• THE TASK: Identify, in the records below, every line where the string "transform" appears, and copy each such line.

• RECORDED INFORMATION:
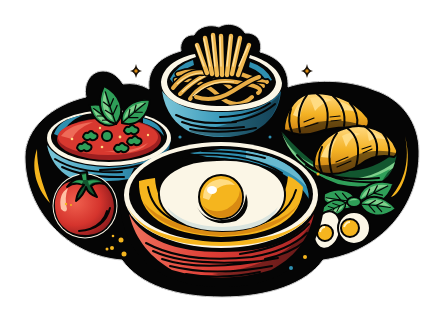
<!DOCTYPE html>
<html lang="en">
<head>
<meta charset="utf-8">
<title>Breakfast bowls sticker</title>
<style>
:root{--ink:#050505;--paper:#fff;--cream:#fbf6e6;--red:#d8382f;--deep:#9c1f20;--coral:#ee6a58;--gold:#f5b51e;--amber:#d98a12;--light:#ffdc83;--teal:#2f8fb0;--sky:#68b9cf;--navy:#14506a;--green:#2f9e58;--mint:#7fd08c;--forest:#12562f}
html,body{margin:0;background:var(--paper);overflow:hidden}
svg{display:block;width:444px;height:322px}
.ink{fill:var(--ink)}.cream{fill:var(--cream)}.red{fill:var(--red)}.deep{fill:var(--deep)}.coral{fill:var(--coral)}
.gold{fill:var(--gold)}.amber{fill:var(--amber)}.light{fill:var(--light)}.teal{fill:var(--teal)}.sky{fill:var(--sky)}
.green{fill:var(--green)}.mint{fill:var(--mint)}.forest{fill:var(--forest)}
.line{fill:none;stroke:var(--ink);stroke-width:2;stroke-linecap:round}
.edge{stroke:var(--ink);stroke-width:2;stroke-linejoin:round}
.noodle-ink path{fill:none;stroke:var(--ink);stroke-width:7;stroke-linecap:round}
.vein{fill:none;stroke:var(--ink);stroke-width:1.2;stroke-linecap:round}
</style>
</head>
<body>
<svg viewBox="0 0 444 322" role="img" aria-label="Bowls of noodles, tomato soup, croissants and a fried egg, with a tomato, basil and boiled eggs">
<defs>
<linearGradient id="main-bowl" x1="0" x2="1" y1="0" y2="0"><stop offset="0" stop-color="#f0715c"/><stop offset=".45" stop-color="#dc3d35"/><stop offset="1" stop-color="#a82424"/></linearGradient>
<linearGradient id="blue-bowl" x1="0" x2="1" y1="0" y2="0"><stop offset="0" stop-color="#7cc6d8"/><stop offset=".5" stop-color="#3a9abb"/><stop offset="1" stop-color="#1b6282"/></linearGradient>
<linearGradient id="crust" x1="0" x2="0" y1="0" y2="1"><stop offset="0" stop-color="#ffd980"/><stop offset=".5" stop-color="#f4b224"/><stop offset="1" stop-color="#c87b10"/></linearGradient>
<radialGradient id="tomato-skin" cx=".35" cy=".4" r=".7"><stop offset="0" stop-color="#f0604e"/><stop offset=".6" stop-color="#d5342d"/><stop offset="1" stop-color="#8d1a1c"/></radialGradient>
<clipPath id="main-body"><path d="M126 200C130 240 150 258 172 271Q222 287 270 271C294 258 313 240 317 200Q300 247 222 249Q144 247 126 200Z"/></clipPath>
<clipPath id="main-inside"><ellipse cx="221" cy="194" rx="88" ry="45"/></clipPath>
<clipPath id="noodle-inside"><path d="M168 20H275V84A53 21 0 0 1 168 84Z"/></clipPath>
<g id="leaf"><path class="green edge" d="M0 0C-13-6-15-23-3-38C10-27 13-10 0 0Z"/><path class="mint" d="M-3-33C-11-22-9-10-2-4Q-5-18-3-33Z"/><path class="vein" d="M0 0Q-2-16-3-32M-1-9l-6-6M-2-17l-5-6M-1-9l6-8M-2-17l5-7"/></g>
<path id="herb" class="green edge" d="M-7 1Q-6-4-2-3Q1-7 4-3Q9-2 7 2Q3 6 0 3Q-4 6-7 1Z"/>
<path id="sparkle" d="M0-7Q1-1 6 0Q1 1 0 7Q-1 1-6 0Q-1-1 0-7Z"/>
</defs>

<path id="sticker-base" class="ink" stroke="#cfcfcf" d="M25 157C25 128 52 105 86 97C83 82 92 71 103 71C113 71 119 78 123 84Q137 82 149 89C147 68 160 57 181 51C179 42 186 34 194 35C199 26 210 24 219 27C229 21 241 26 245 33C257 32 263 42 260 52C278 57 289 68 288 87C312 79 347 79 374 90C402 99 419 123 419 151C420 207 380 252 323 260C306 284 268 297 222 297C176 297 140 285 122 260C68 256 25 211 25 157Z"/>

<g id="sparkles"><use href="#sparkle" x="136" y="71" fill="#1b1208"/><use href="#sparkle" x="307" y="71" fill="#1b1208"/><circle class="amber" cx="136" cy="71" r="1.7"/><circle class="amber" cx="307" cy="71" r="1.7"/></g>

<g id="side-glow" class="gold"><path d="M37 149C31 166 35 187 50 203C42 184 37 168 37 149Z"/><path d="M405 136C410 160 405 180 391 197C399 196 414 171 405 136Z"/></g>

<g id="noodle-bowl">
<path fill="url(#blue-bowl)" d="M162 91C165 112 176 125 190 132Q222 142 253 132C268 124 279 112 281 91Q265 112 222 112Q178 112 162 91Z"/>
<path class="ink" d="M187 131C220 129 260 117 280 94C277 113 267 125 253 133Q222 141 187 131Z" opacity=".35"/>
<path class="line" d="M176 115Q198 126 236 122M182 122Q205 131 244 127M220 117Q252 116 270 103M232 122Q260 117 275 104M190 129Q218 135 256 128" stroke-width="1.4"/>
<path class="cream" d="M161 82C163 65 180 57 195 54L196 57C180 62 168 70 167 82C168 98 193 106 222 106C252 106 275 97 276 82C275 71 264 63 249 58L250 55C266 60 280 69 282 83C282 101 255 111 222 111C187 111 161 101 161 82Z"/>
<path class="teal" d="M170 79Q177 65 193 60L194 65Q180 70 174 84ZM250 62Q266 67 272 80L267 82Q262 72 249 67Z"/>
<g clip-path="url(#noodle-inside)">
<g class="noodle-ink"><path d="M173 88Q190 66 214 75T263 86M176 80Q200 78 218 95T252 97M180 94Q211 63 238 73T267 82M190 99Q205 77 236 82T258 93M178 74Q204 64 232 89"/></g>
<g fill="none" stroke="#e8ad45" stroke-width="4" stroke-linecap="round">
<path d="M178 74Q204 64 232 89M176 80Q200 78 218 95T252 97"/>
<path stroke="#050505" stroke-width="7" d="M180 94Q211 63 238 73T267 82"/><path d="M180 94Q211 63 238 73T267 82"/>
<path stroke="#050505" stroke-width="7" d="M173 88Q190 66 214 75T263 86"/><path d="M173 88Q190 66 214 75T263 86"/>
<path stroke="#050505" stroke-width="7" d="M190 99Q205 77 236 82T258 93"/><path d="M190 99Q205 77 236 82T258 93"/>
<path stroke="#050505" stroke-width="7" d="M196 97Q214 103 233 91T259 77"/><path d="M196 97Q214 103 233 91T259 77"/>
</g>
<path d="M182 92Q208 68 232 72M193 96Q210 79 234 82M177 84Q190 71 208 73" fill="none" stroke="#ffe09a" stroke-width="1.2"/>
</g>
<g class="noodle-ink"><path d="M197 45L207 73M205 38L212 74M213 35L217 75M221 36L222 75M231 36L227 75M240 38L232 74M249 45L238 75"/></g>
<g id="standing-noodles" fill="none" stroke="#f0b951" stroke-width="4.4" stroke-linecap="round"><path d="M197 45L207 73M205 38L212 74M213 35L217 75M221 36L222 75M231 36L227 75M240 38L232 74M249 45L238 75"/><path stroke="#ffe3a2" stroke-width="1.4" d="M196 45L204 66M204 39L210 66M212 36L215 66M220 37L221 66M230 37L227 66M239 39L233 66M248 46L239 66"/></g>
</g>

<g id="soup-bowl">
<path fill="url(#blue-bowl)" d="M47 145C50 160 58 170 69 177Q105 184 129 179L134 168Q150 166 169 149L171 139Q158 165 109 167Q61 166 47 145Z"/>
<path class="line" d="M55 159Q79 174 122 172M62 167Q85 178 124 177M100 170Q133 169 150 162" stroke-width="1.5"/>
<ellipse class="cream" cx="109" cy="138" rx="62" ry="28"/>
<ellipse class="ink" cx="109" cy="137" rx="58" ry="25"/>
<path class="teal" d="M54 134Q59 119 83 115Q66 122 61 137ZM143 118Q160 122 164 136Q157 127 143 123Z"/>
<ellipse class="deep" cx="109" cy="139" rx="52" ry="21"/>
<ellipse class="red" cx="108" cy="137" rx="50" ry="18"/>
<path class="coral" d="M61 136Q70 124 93 122Q76 129 72 139ZM104 151Q132 153 148 143Q137 157 104 151Z"/>
<use href="#herb" x="90" y="136"/><use href="#herb" x="84" y="147"/><use href="#herb" x="134" y="141"/><use href="#herb" x="121" y="148"/><use href="#herb" x="131" y="130"/>
<circle class="green edge" cx="107" cy="136" r="5"/>
<g class="light"><circle cx="72" cy="139" r="1.3"/><circle cx="102" cy="147" r="1.3"/><circle cx="120" cy="137" r="1.4"/><circle cx="100" cy="128" r="1.2"/><circle cx="148" cy="135" r="1.2"/></g>
<use href="#leaf" transform="translate(116 124) rotate(-50)scale(.85)"/>
<use href="#leaf" transform="translate(122 123) rotate(55)scale(.95)"/>
<use href="#leaf" transform="translate(116 124) rotate(-13)scale(1.05)"/>
</g>

<g id="tomato">
<circle class="cream" cx="85" cy="206" r="32.5"/><circle class="ink" cx="85" cy="206" r="31.5"/>
<path fill="url(#tomato-skin)" d="M84 184C96 174 114 187 114 207C113 225 102 235 85 235C67 235 55 223 55 205C55 186 70 176 84 184Z"/>
<path d="M61 209Q58 194 68 188Q64 198 67 209Q66 214 61 209Z" fill="#ffc1a5"/>
<path class="line" d="M79 231Q105 229 110 208M90 229Q104 223 107 211" stroke-width="1.5"/>
<path class="forest edge" d="M84 185Q75 181 67 187Q74 177 82 179L80 173L87 172L88 179Q99 176 105 184Q96 182 91 186L97 197Q88 194 86 187Q84 195 76 201Q77 192 84 185Z"/>
<path class="green" d="M82 184Q76 181 72 183Q77 179 83 181ZM88 181Q95 179 101 182Q94 181 89 185ZM82 175L86 174L86 180H83Z"/>
<circle class="gold" cx="66" cy="204" r="1.2"/><circle class="gold" cx="71" cy="205" r="1"/>
</g>

<g id="croissant-bowl">
<path class="forest" d="M282 132Q296 167 332 179Q372 194 388 176Q396 166 397 151Q362 181 319 166Q300 153 282 132Z"/>
<path class="mint" d="M281 130C287 149 302 160 318 167Q323 174 334 177Q365 184 395 162L393 168Q365 190 330 180Q290 164 281 130Z"/>
<path class="green" d="M292 149Q304 169 326 179L338 184Q365 190 382 181L390 169Q363 185 331 178Q307 168 292 149Z"/>
<path class="line" d="M297 155Q323 184 379 178M306 165Q336 184 376 182" stroke-width="1.3"/>
<g id="back-croissant">
<path class="edge" fill="url(#crust)" d="M284 130C284 116 293 98 307 94C327 91 353 98 368 118Q371 125 364 129Q338 125 318 132Q300 138 284 130Z"/>
<path class="light" d="M293 115Q297 102 306 99Q301 109 300 118ZM310 98Q322 95 332 100Q321 103 315 111ZM338 101Q350 104 357 112Q347 109 341 111Z"/>
<path class="ink" d="M284 130Q303 128 317 122Q344 118 365 126L364 130Q339 127 318 134Q299 139 284 130Z" opacity=".55"/>
<path class="line" d="M307 95C299 106 297 119 300 132M317 94Q332 104 326 130M333 96Q347 108 344 126M350 103Q359 113 357 126M291 109Q287 121 292 132" stroke-width="3"/>
<path d="M304 122l10-4M305 127l13-4M330 117l10-1M331 121l10-1" class="vein"/>
</g>
<g id="front-croissant">
<path class="edge" fill="url(#crust)" d="M314 164C314 147 328 133 346 128C365 122 389 131 396 148Q399 153 394 157Q375 153 361 164Q342 177 321 173Q314 170 314 164Z"/>
<path class="light" d="M321 157Q326 142 337 138Q331 148 331 158ZM342 136Q352 130 360 134Q350 137 346 147ZM367 131Q379 132 387 140Q376 136 369 141Z"/>
<path class="ink" d="M315 165Q335 167 352 157Q372 147 396 153L394 157Q376 154 361 165Q340 178 320 173Z" opacity=".5"/>
<path class="line" d="M337 133Q325 149 332 174M347 128Q363 139 356 167M364 126Q381 137 376 158M322 147Q316 160 322 173M382 132Q391 143 389 156" stroke-width="3"/>
<path d="M336 162l12-5M337 167l14-6M362 149l9-3M363 153l9-4" class="vein"/>
</g>
</g>

<g id="basil">
<use href="#leaf" transform="translate(358 202) rotate(-77)"/>
<use href="#leaf" transform="translate(346 203) rotate(-108)scale(.75)"/>
<use href="#leaf" transform="translate(358 202) rotate(67)scale(1.05)"/>
<use href="#leaf" transform="translate(360 204) rotate(102)scale(.95)"/>
<ellipse class="green edge" cx="354" cy="202" rx="7" ry="5"/><path class="mint" d="M349 201Q353 197 358 200Q352 200 349 201Z"/>
</g>

<g id="boiled-eggs" class="edge">
<ellipse class="cream" cx="327" cy="230" rx="13" ry="19" transform="rotate(14 327 230)"/><circle class="gold" cx="325" cy="233" r="8"/>
<ellipse class="cream" cx="354" cy="228" rx="16" ry="16"/><circle class="gold" cx="350" cy="228" r="9"/>
<path d="M320 232Q321 227 325 227M344 227Q346 222 350 222" fill="none" stroke="#fff2c2"/>
</g>

<g id="fried-egg-bowl">
<path class="ink" d="M119 190C119 248 150 287 222 287S325 248 325 190Z"/>
<path fill="url(#main-bowl)" d="M129 214C136 242 152 258 172 270Q222 285 271 270C293 258 308 242 314 214Q294 252 222 252Q150 252 129 214Z"/>
<g clip-path="url(#main-body)">
<path class="ink" opacity=".4" d="M318 208Q300 263 212 274L270 284L324 240Z"/>
<g class="line" stroke-width="1.6"><path d="M146 243Q185 264 252 257M153 251Q187 267 262 261M162 259Q203 273 278 258M170 266Q214 277 272 266M240 254Q289 247 309 224M252 257Q288 251 307 233M265 259Q291 253 304 242M186 274Q220 280 260 272"/></g>
</g>
<ellipse class="cream" cx="221" cy="195" rx="97" ry="53"/>
<path class="gold" d="M126 204Q145 246 221 246Q298 246 317 203Q302 241 221 241Q143 241 126 204Z"/>
<ellipse class="ink" cx="221" cy="194" rx="92" ry="48"/>
<g clip-path="url(#main-inside)">
<path class="teal" d="M221 149C276 149 309 171 309 199Q298 180 273 169Q248 159 207 157L190 153Z"/>
<path class="sky" d="M246 151Q292 157 307 187Q286 165 246 159Z"/>
<path class="line" d="M190 155Q250 152 282 173M183 158Q243 156 276 175M202 151Q240 151 265 158" stroke-width="1.7"/>
<path class="gold" d="M139 181Q137 233 221 237Q301 235 303 187Q296 179 288 176Q284 223 221 226Q157 222 155 178Q146 179 139 181Z"/>
<path class="amber" d="M143 202Q160 233 221 236Q281 234 300 202Q282 228 221 230Q166 228 143 202Z"/>
<path class="line" d="M148 187Q155 226 216 230M296 190Q287 222 239 229" stroke-width="2.5"/>
</g>
<path id="egg-white" class="cream edge" d="M159 195C157 176 182 160 217 160C257 158 286 173 285 196C284 217 258 231 222 231C187 231 160 216 159 195Z"/>
<path fill="#d9e4df" d="M167 207Q183 226 222 227Q262 226 278 207Q269 231 222 231Q177 230 167 207Z"/>
<path class="ink" d="M197 207Q207 224 229 219Q244 214 246 194Q252 211 236 221Q209 229 197 207Z"/>
<circle class="gold edge" cx="221" cy="197" r="22"/>
<path class="amber" d="M202 205Q213 215 227 209Q239 202 240 190Q246 207 231 216Q213 222 202 205Z"/>
<path class="light" d="M203 198Q203 182 220 179Q230 179 235 185Q217 182 209 200Z"/>
<ellipse cx="212" cy="190" rx="5" ry="4" fill="#fff"/>
</g>

<g id="crumbs"><g class="gold"><circle cx="121" cy="240" r="2.5"/><circle cx="112" cy="248" r="2"/><circle cx="124" cy="254" r="2.5"/><circle cx="107" cy="249" r="1.5"/><circle cx="113" cy="236" r="1.3"/><circle cx="305" cy="257" r="2"/><circle cx="318" cy="174" r="1.5"/></g><g class="teal"><circle cx="291" cy="268" r="2"/><circle cx="180" cy="137" r="1.6"/><circle cx="270" cy="137" r="1.5"/></g></g>
</svg>
</body>
</html>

• WRITTEN RESPONSE:
<use href="#leaf" transform="translate(116 124) rotate(-50)scale(.85)"/>
<use href="#leaf" transform="translate(122 123) rotate(55)scale(.95)"/>
<use href="#leaf" transform="translate(116 124) rotate(-13)scale(1.05)"/>
<use href="#leaf" transform="translate(358 202) rotate(-77)"/>
<use href="#leaf" transform="translate(346 203) rotate(-108)scale(.75)"/>
<use href="#leaf" transform="translate(358 202) rotate(67)scale(1.05)"/>
<use href="#leaf" transform="translate(360 204) rotate(102)scale(.95)"/>
<ellipse class="cream" cx="327" cy="230" rx="13" ry="19" transform="rotate(14 327 230)"/><circle class="gold" cx="325" cy="233" r="8"/>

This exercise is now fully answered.